Daniels talked about the role the media and pervasive stereotypes play in forcing people to limit the scope of who they are.
“(They) tell you that if you’re black and you’re queer, then you have to pick one,” said Daniels. “Throughout my whole life, I never wanted to pick one because I’m both.”
Growing up, Daniels loved fashion but felt she could never be a model because she did not fit into the category of what society labeled beautiful. But now that she has defined beauty for herself, and has an inspiring amount of confidence, Daniels wants to ensure that other people feel beautiful too.
“This fashion show is something I’ve dreamt of, and it’s finally coming true. I cannot wait for the final product,” said Daniels. “All the stereotypes (about beauty) — like you have to be skinny, you have to be white, you have to have straight hair, your hair can’t be kinky — I want to dismantle with this show. All of my models are different races and gender identities … and they’re going to show you that this is beauty. They all slay.”

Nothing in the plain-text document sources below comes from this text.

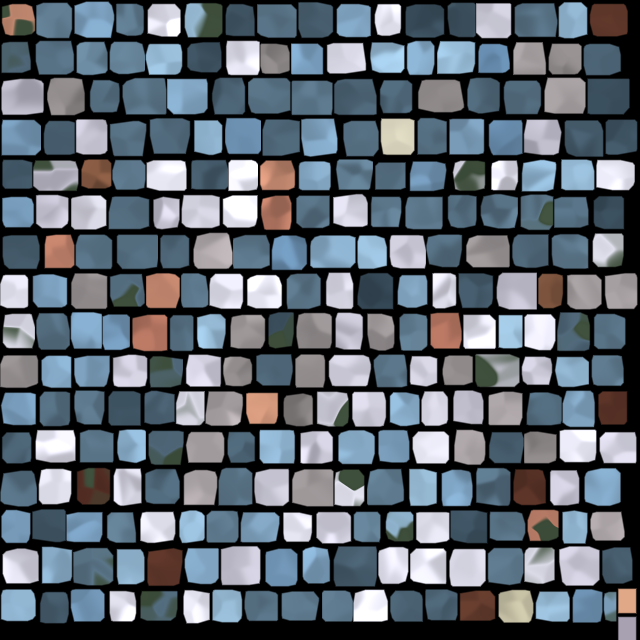
A three.js fragment shader for this pattern:

```glsl
varying vec2 vUv;

#define ROWS 16.0
#define COLUMNS 17.0
#define BASE 0.024
#define ROW_JITTER 0.16
#define COLUMN_JITTER 0.26
#define SOFT 0.0016
#define FACET_SHARPNESS 9.0
#define MOTTLED_SHARE 0.06

float hash(vec2 p) {
  vec3 q = fract(vec3(p.xyx) * vec3(0.1031, 0.1030, 0.0973));
  q += dot(q, q.yzx + 33.33);
  return fract((q.x + q.y) * q.z);
}

// Jittered boundary i of n, with both ends fixed
float edge(float i, float n, float seed, float jitter) {
  float inner = step(0.5, i) * step(i, n - 0.5);
  return i + inner * jitter * (hash(vec2(i + 3.0, seed)) - 0.5);
}

// Index, lower and upper boundary of the interval holding x
vec3 interval(float x, float n, float seed, float jitter) {
  float i = floor(x);
  i += step(edge(i + 1.0, n, seed, jitter), x) - step(x, edge(i, n, seed, jitter));
  return vec3(i, edge(i, n, seed, jitter), edge(i + 1.0, n, seed, jitter));
}

float columnsIn(float row) {
  if (row == 13.0) return COLUMNS - 2.0;
  if (row == 9.0) return COLUMNS - 1.0;
  if (row == 7.0) return COLUMNS + 2.0;
  return COLUMNS + step(0.5, hash(vec2(row, 71.0)));
}

float boxDistance(vec2 p, vec2 halfSize) {
  vec2 d = abs(p) - halfSize;
  return max(d.x, d.y);
}

// Box whose corners are chipped by randomly tilted planes
float stoneDistance(vec2 p, vec2 halfSize, vec2 id) {
  float d = boxDistance(p, halfSize);
  for (int k = 0; k < 12; k++) {
    float f = float(k);
    float angle = (f + 0.5 + 0.5 * (hash(id + f * 7.3) - 0.5)) * 0.5236;
    vec2 normal = vec2(cos(angle), sin(angle));
    float cut = mix(0.82, 1.08, hash(id + f * 5.1 + 40.0));
    d = max(d, dot(p, normal) - cut * dot(abs(normal), halfSize));
  }
  return d;
}

vec3 stoneColor(float kind, float t) {
  if (kind < 0.33) return mix(vec3(0.19, 0.26, 0.31), vec3(0.38, 0.49, 0.57), sqrt(t));
  if (kind < 0.60) return mix(vec3(0.38, 0.52, 0.65), vec3(0.61, 0.75, 0.85), t);
  if (kind < 0.82) return mix(vec3(0.74, 0.73, 0.79), vec3(0.93, 0.93, 0.98), t);
  if (kind < 0.91) return mix(vec3(0.52, 0.50, 0.50), vec3(0.69, 0.66, 0.67), t);
  if (kind < 0.955) return mix(vec3(0.33, 0.18, 0.14), vec3(0.50, 0.34, 0.25), t);
  if (kind < 0.98) return mix(vec3(0.66, 0.42, 0.35), vec3(0.90, 0.68, 0.55), t);
  return mix(vec3(0.72, 0.70, 0.58), vec3(0.95, 0.93, 0.85), t);
}

// Tone of softly blended facets, from -1 to 1; q spans the stone
float facetTone(vec2 q, vec2 id) {
  float sum = 0.0;
  float total = 0.0001;
  for (int k = 0; k < 6; k++) {
    float f = float(k);
    vec2 site = 2.0 * vec2(hash(id + f * 3.7 + 90.0), hash(id + f * 4.3 + 150.0)) - 1.0;
    float weight = exp(-FACET_SHARPNESS * dot(q - site, q - site));
    sum += weight * (2.0 * hash(id + f * 6.1 + 210.0) - 1.0);
    total += weight;
  }
  return sum / total;
}

void main() {
  // Rows, then unevenly spaced stones within each row
  float rowScale = (1.0 - BASE) / ROWS;
  vec3 row = interval((vUv.y - BASE) / rowScale, ROWS, 17.0, ROW_JITTER);
  float count = columnsIn(row.x);
  float columnScale = mix(0.972, 1.0, hash(vec2(row.x, 29.0))) / count;
  vec3 column = interval(vUv.x / columnScale, count, row.x + 50.0, COLUMN_JITTER);
  vec2 id = vec2(column.x * 13.0 + 5.0, row.x * 17.0 + 9.0);

  vec2 low = vec2(column.y * columnScale, row.y * rowScale + BASE);
  vec2 high = vec2(column.z * columnScale, row.z * rowScale + BASE);
  low += mix(vec2(0.0, 0.002), vec2(0.005, 0.007), vec2(hash(id + 301.0), hash(id + 302.0)));
  high -= mix(vec2(0.0, 0.002), vec2(0.005, 0.007), vec2(hash(id + 303.0), hash(id + 304.0)));
  vec2 halfSize = 0.5 * (high - low);
  vec2 p = vUv - 0.5 * (low + high);

  // Stone colour with facets and a few mottled stones
  float tone = facetTone(p / halfSize, id);
  float mottled = step(hash(id + 401.0), MOTTLED_SHARE);
  vec3 color = stoneColor(hash(id + 402.0), hash(id + 403.0));
  color = mix(color, vec3(0.22, 0.28, 0.21), mottled * smoothstep(-0.2, 0.5, tone));
  color *= 1.0 + tone * mix(0.06, 0.22, hash(id + 404.0));

  float inside = step(0.0, row.x) * step(row.x, ROWS - 1.0) * step(column.x, count - 1.0);
  color *= inside * smoothstep(SOFT, -SOFT, stoneDistance(p, halfSize, id));

  // Two square chips stacked in the lower right corner
  color *= smoothstep(SOFT, -SOFT, min(0.085 - vUv.y, vUv.x - 0.963));
  for (int k = 0; k < 2; k++) {
    vec2 center = vec2(0.980, 0.017 + 0.044 * float(k));
    vec3 chip = mix(vec3(0.66, 0.63, 0.70), vec3(0.88, 0.66, 0.53), float(k));
    color = mix(color, chip, smoothstep(SOFT, -SOFT, boxDistance(vUv - center, vec2(0.014, 0.019))));
  }
  gl_FragColor = vec4(clamp(color, 0.0, 1.0), 1.0);
}
```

While she and her models are slaying the runway, Daniels hopes that her message gets across and impacts Guilford.
“I want to (start) conversations about how there’s no standard of beauty,” Daniels said. I want people to take away that you define (what’s beautiful) for yourself and do not let society or anybody tell you that you’re not beautiful because you are.”
Canar expressed similar sentiments about how she thinks the fashion show will influence Guilford.
“It’s a way to bring everyone together,” Canar said. “In the MED (Multicultural Education Department), we talk about all of these cliques around campus, and I think that this is a good way to break that.”
Uniting the Guilford community to make us all feel beautiful while teaching us about social justice issues: If that doesn’t convince you to attend the fashion show, I don’t know what will. But I will throw in that Daniel’s runway walk could put Tyra Banks to shame. Trust me on this.
The fashion show will be held on Friday, April 8 from 7 to 9 p.m. in front of Founders Hall. It is sponsored by Pride, HUG (Hispanos Unidos de Guilford) and the SPC and is being hosted by Queer People of Color. The event is free.